Extracellular vesicles are tiny particles released by cancer cells into the substance nanolipids or lipids. Cells release these vesicles as part of a natural extracellular environment and the vesicles promote biological processes by a chemical signaling pathway. However they are extremely small about 100 nanometers and less than ten thousandth of one nanogram of weight in length. To treat diseases we need to find new ways to provide treatments that have greater and better impact. In order to address this issue a group of scientists from the CNRS and the Universities of Lyon and Wrzburg developed a novel extracellular vesicle development method based on the characterization of capsids-tiny capsids that collect on cells allowing for easy detection of nanolipids. The CNRS group also developed polymers that could be used to control the manner in which these vesicles behave and to measure their quality.

In the past the ability to detect diseases rapidly had been limited due to the sensitivity and low concentration of nanolipids. Thus we have developed cationic nanoparticles to identify plasticity of the cell. However cationic nanoparticles contains only a few nanolipids and not enough for the detection of Alzheimers or early-onset dementia which together affect around one in five people over the age of 75 explained the head of the CNRS bioinformatics institute Daniela Gunli who is also a member of the Swiss SAGE Institute.

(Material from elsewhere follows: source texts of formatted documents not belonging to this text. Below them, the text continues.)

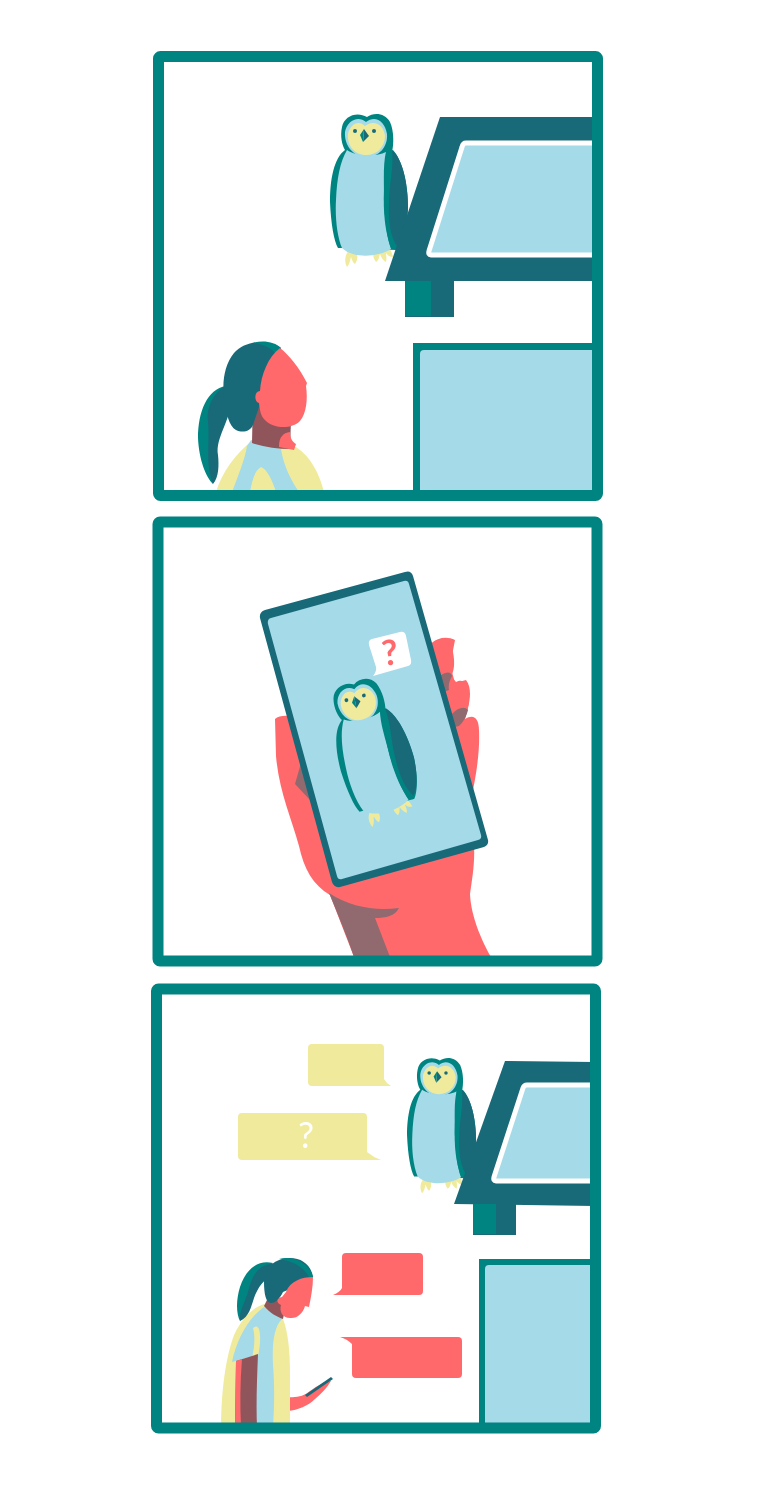
<!DOCTYPE html>
<html lang="en">
<head>
<meta charset="utf-8">
<title>Penguin chat comic</title>
<style>
:root {
  --paper: #ffffff;
  --teal: #008482;
  --deep: #186a79;
  --sky: #a5dae8;
  --lemon: #f0eb9c;
  --coral: #ff696c;
  --shade: #916a70;
  --neck: #8f555b;
}
html, body { margin: 0; background: var(--paper); overflow: hidden; }
.comic { display: block; width: 772px; height: 1489px; }
.frame { fill: none; stroke: var(--teal); stroke-width: 11; }
.paper { fill: var(--paper); }
.teal { fill: var(--teal); }
.deep { fill: var(--deep); }
.sky { fill: var(--sky); }
.lemon { fill: var(--lemon); }
.coral { fill: var(--coral); }
.shade { fill: var(--shade); }
.neck { fill: var(--neck); }
.glass { fill: var(--sky); stroke: var(--paper); stroke-width: 5; }
.mark { font-family: Lato, "Open Sans", sans-serif; text-anchor: middle; }
</style>
</head>
<body>
<svg class="comic" viewBox="0 0 772 1489" role="img" aria-label="Three-panel comic: a girl looks up at a penguin, asks about it on her phone, and chats with it">
  <defs>
    <g id="penguin">
      <path class="lemon" d="M348 251C345 256 344 261 347 267C350 264 350 260 351 257C352 260 353 263 355 264C358 260 358 255 356 251ZM375 249C372 254 373 258 376 262C379 260 379 257 380 254C381 258 384 261 386 262C387 258 386 255 386 253C388 256 390 257 393 257C392 252 390 249 388 247Z"/>
      <path class="teal" d="M367 117C357 111 344 116 342 127C340 136 342 145 345 150C334 158 330 179 330 202C331 224 334 241 338 248L344 248L396 250L392 152C394 144 394 131 390 122C385 113 374 112 367 117Z"/>
      <path class="sky" d="M347 150C355 156 376 157 386 152C383 164 384 180 384 200C385 221 387 238 391 249C379 257 353 259 342 248C337 236 335 217 336 200C337 178 340 162 347 150Z"/>
      <path class="teal" d="M386 152L393 150C402 160 408 182 408 208C407 227 403 242 397 250L391 248C385 232 383 212 384 190Z"/>
      <path class="deep" d="M392 150C402 158 408 182 408 208C407 229 402 242 397 246C391 238 388 222 389 203C389 184 394 168 392 150Z"/>
      <path class="sky" d="M366 122C358 115 347 121 345 132C344 146 354 157 366 157C379 157 388 147 387 134C385 121 375 115 366 122Z"/>
      <path class="lemon" d="M365 126C358 119 350 125 348 134C347 146 355 155 366 155C377 155 385 147 385 136C384 125 374 119 365 126Z"/>
      <path class="deep" d="M364 129L369 136L363 142Z"/>
      <path class="teal" d="M364 129L360 135L363 142Z"/>
      <circle class="deep" cx="355" cy="131" r="2"/>
      <circle class="deep" cx="374" cy="131" r="2"/>
    </g>
  </defs>

  <g id="panel-meeting">
    <use href="#penguin"/>
    <g id="display-case">
      <polygon class="deep" points="440,117 596,117 596,281 385,281"/>
      <path class="glass" d="M466 143H598V255H431Q428 255 429 251L462 147Q463 143 466 143Z"/>
      <rect class="deep" x="405" y="281" width="49" height="36"/>
      <rect class="teal" x="405" y="281" width="26" height="35"/>
    </g>
    <g id="cabinet">
      <rect class="teal" x="413" y="343" width="183" height="150"/>
      <path class="sky" d="M424 350H596V492H420V354Q420 350 424 350Z"/>
    </g>
    <g id="girl-looking-up">
      <path class="lemon" d="M216 492C222 472 236 453 252 441L296 447C311 457 319 473 324 492Z"/>
      <path class="sky" d="M251 440L281 449C284 467 291 480 299 492H276C272 480 267 469 261 467C254 471 252 482 250 492H232C238 476 245 459 247 446Z"/>
      <path class="teal" d="M226 386C207 389 198 412 198 438C199 460 206 477 213 484C212 465 216 440 223 423C230 410 229 397 226 386Z"/>
      <path class="deep" d="M227 385C213 392 206 408 208 422C210 445 205 463 213 484C219 477 219 465 218 455C215 438 231 420 231 400Z"/>
      <path class="neck" d="M253 395L252 443C264 447 278 449 290 449L291 420Z"/>
      <path class="coral" d="M279 447C279 437 283 433 290 432C290 439 293 442 296 444L294 450Z"/>
      <path class="deep" d="M281 348C268 339 246 340 234 353C225 364 222 381 224 395C226 414 229 426 236 430C242 433 250 432 253 425L266 386Z"/>
      <path class="teal" d="M253 343C263 340 275 342 281 348L276 354C270 347 262 344 253 343Z"/>
      <path class="coral" d="M280 348C289 355 299 367 307 383L306 386C308 400 306 414 300 421C292 429 275 429 266 421C260 416 260 409 259 403C254 402 254 391 260 391C261 375 268 357 280 348Z"/>
    </g>
    <rect class="frame" x="158.500" y="56.500" width="439" height="439" rx="2"/>
  </g>

  <g id="panel-phone">
    <g id="hand">
      <path class="coral" d="M275 719C279 715 288 715 296 717L420 820L455 640C447 636 437 638 432 643L438 676L452 672L455 683L466 680C474 690 468 709 465 719C474 713 479 719 479 730C480 753 476 776 471 800L474 846C475 863 472 880 470 894C471 917 482 941 491 957H354L330 895C313 885 304 869 299 846C291 817 279 791 276 756Z"/>
      <path class="coral" d="M431 644C437 637 449 638 452 648C455 659 455 670 451 676L456 682C465 677 470 687 469 698C469 709 465 716 462 722L450 722Z"/>
      <path class="shade" d="M440 676C447 671 451 672 452 676C450 680 448 684 449 690L444 692ZM452 714C458 707 465 706 468 710C466 718 463 722 459 726L455 727ZM301 763L295 784L310 800Z"/>
      <path class="shade" d="M329 893C351 907 374 911 399 908C395 916 386 918 375 918L390 957H354C347 936 338 915 329 893Z"/>
    </g>
    <g id="phone">
      <path class="deep" d="M265 610L405 572Q411 570 413 576L488 840Q489 845 484 847L340 887Q334 888 332 882L260 618Q259 612 265 610Z"/>
      <path class="sky" d="M271 618L404 581Q408 580 409 584L481 835Q482 839 478 840L342 879Q338 880 337 876L268 624Q267 619 271 618Z"/>
      <path class="paper" d="M372 639L400 632Q405 631 406 636L411 660Q412 665 408 666L380 674L373 676Q377 671 376 667L369 645Q368 640 372 639Z"/>
      <text class="mark coral" x="390" y="665" font-size="35" font-weight="700" transform="rotate(-8 390 653)">?</text>
      <use href="#penguin" transform="translate(358 703) rotate(-15) scale(.95) translate(-366 -137)"/>
    </g>
    <rect class="frame" x="158" y="522" width="439" height="439" rx="2"/>
  </g>

  <g id="panel-chat">
    <use href="#penguin" transform="translate(115 957) scale(.885)"/>
    <g id="display-case-far">
      <polygon class="deep" points="505,1061 594,1062 594,1206 454,1204"/>
      <path class="glass" d="M527 1085H596V1181H496Q493 1181 494 1177L523 1088Q524 1085 527 1085Z"/>
      <rect class="deep" x="473" y="1204" width="43" height="31"/>
      <rect class="teal" x="473" y="1204" width="23" height="30"/>
    </g>
    <g id="cabinet-far">
      <rect class="teal" x="479" y="1259" width="115" height="168"/>
      <path class="sky" d="M489 1265H594V1426H485V1269Q485 1265 489 1265Z"/>
    </g>
    <g id="penguin-messages">
      <path class="lemon" d="M312 1044H380Q384 1044 384 1048V1079Q386 1083 391 1086H312Q308 1086 308 1082V1048Q308 1044 312 1044Z"/>
      <path class="lemon" d="M242 1113H363Q367 1113 367 1117V1152Q373 1157 381 1160H242Q238 1160 238 1156V1117Q238 1113 242 1113Z"/>
      <text class="mark paper" x="306" y="1148" font-size="36">?</text>
    </g>
    <g id="girl-messages">
      <path class="coral" d="M346 1253H419Q423 1253 423 1257V1291Q423 1295 419 1295H333Q340 1292 342 1288V1257Q342 1253 346 1253Z"/>
      <path class="coral" d="M340 1337H458Q462 1337 462 1341V1374Q462 1378 458 1378H356Q352 1378 352 1374V1344Q347 1339 340 1337Z"/>
    </g>
    <g id="girl-texting">
      <path class="coral" d="M288 1397C297 1398 304 1396 310 1391C317 1386 325 1381 331 1381C327 1388 321 1394 315 1399C308 1406 298 1410 288 1411Z"/>
      <path class="deep" d="M305 1395L331 1377L333 1379L307 1397Z"/>
      <path class="lemon" d="M221 1427C221 1395 225 1359 234 1335C242 1318 252 1308 264 1304L283 1319C288 1332 290 1350 290 1374V1427Z"/>
      <path class="sky" d="M264 1307L282 1319C274 1327 272 1343 273 1365C275 1390 274 1410 273 1427H254L257 1355L232 1362C236 1342 247 1319 264 1307Z"/>
      <path class="lemon" d="M253 1328C262 1320 261 1344 258 1356L252 1358C255 1345 255 1335 253 1328Z"/>
      <path class="neck" d="M236 1361L258 1354C257 1379 256 1405 257 1427H235Z"/>
      <path class="coral" d="M236 1361L242 1359C240 1383 240 1405 241 1427H235Z"/>
      <path class="teal" d="M273 1263C257 1259 245 1271 240 1287C236 1300 236 1313 240 1321L258 1288Z"/>
      <path class="deep" d="M274 1264C261 1263 253 1273 249 1288C246 1302 239 1309 240 1321C249 1317 251 1307 254 1298C258 1287 264 1279 271 1278Z"/>
      <path class="neck" d="M272 1290L264 1306C270 1313 277 1317 283 1319L286 1305Z"/>
      <path class="deep" d="M313 1277C311 1265 302 1258 290 1258C275 1258 264 1268 264 1282C264 1294 266 1303 271 1303C276 1303 280 1298 283 1292L297 1286Z"/>
      <path class="teal" d="M279 1259C294 1255 310 1264 313 1277L309 1277C304 1267 293 1261 279 1259Z"/>
      <path class="coral" d="M313 1277C313 1287 311 1297 309 1307L305 1306C303 1313 297 1319 290 1318C283 1318 279 1312 281 1305C276 1303 276 1298 282 1297L286 1292C290 1281 302 1277 313 1277Z"/>
    </g>
    <rect class="frame" x="156.500" y="989" width="439" height="439" rx="2"/>
  </g>
</svg>
</body>
</html>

In addition to testing the catalytic activity of cationic nanoparticles in the brains of mice with Alzheimers disease and Alzheimers disease using standard clinical tools the CNRS team also developed a sophisticated one-way signal for expansion of the cationic nanoparticle and its microenvironment. This signal will include gas exchange inside the nanoparticle and pores on the surface of the nanoparticle. However to detect the neuropathological phenomena associated with neurodegenerative diseases such as Alzheimers and early-onset dementia this signal is essential to be developed.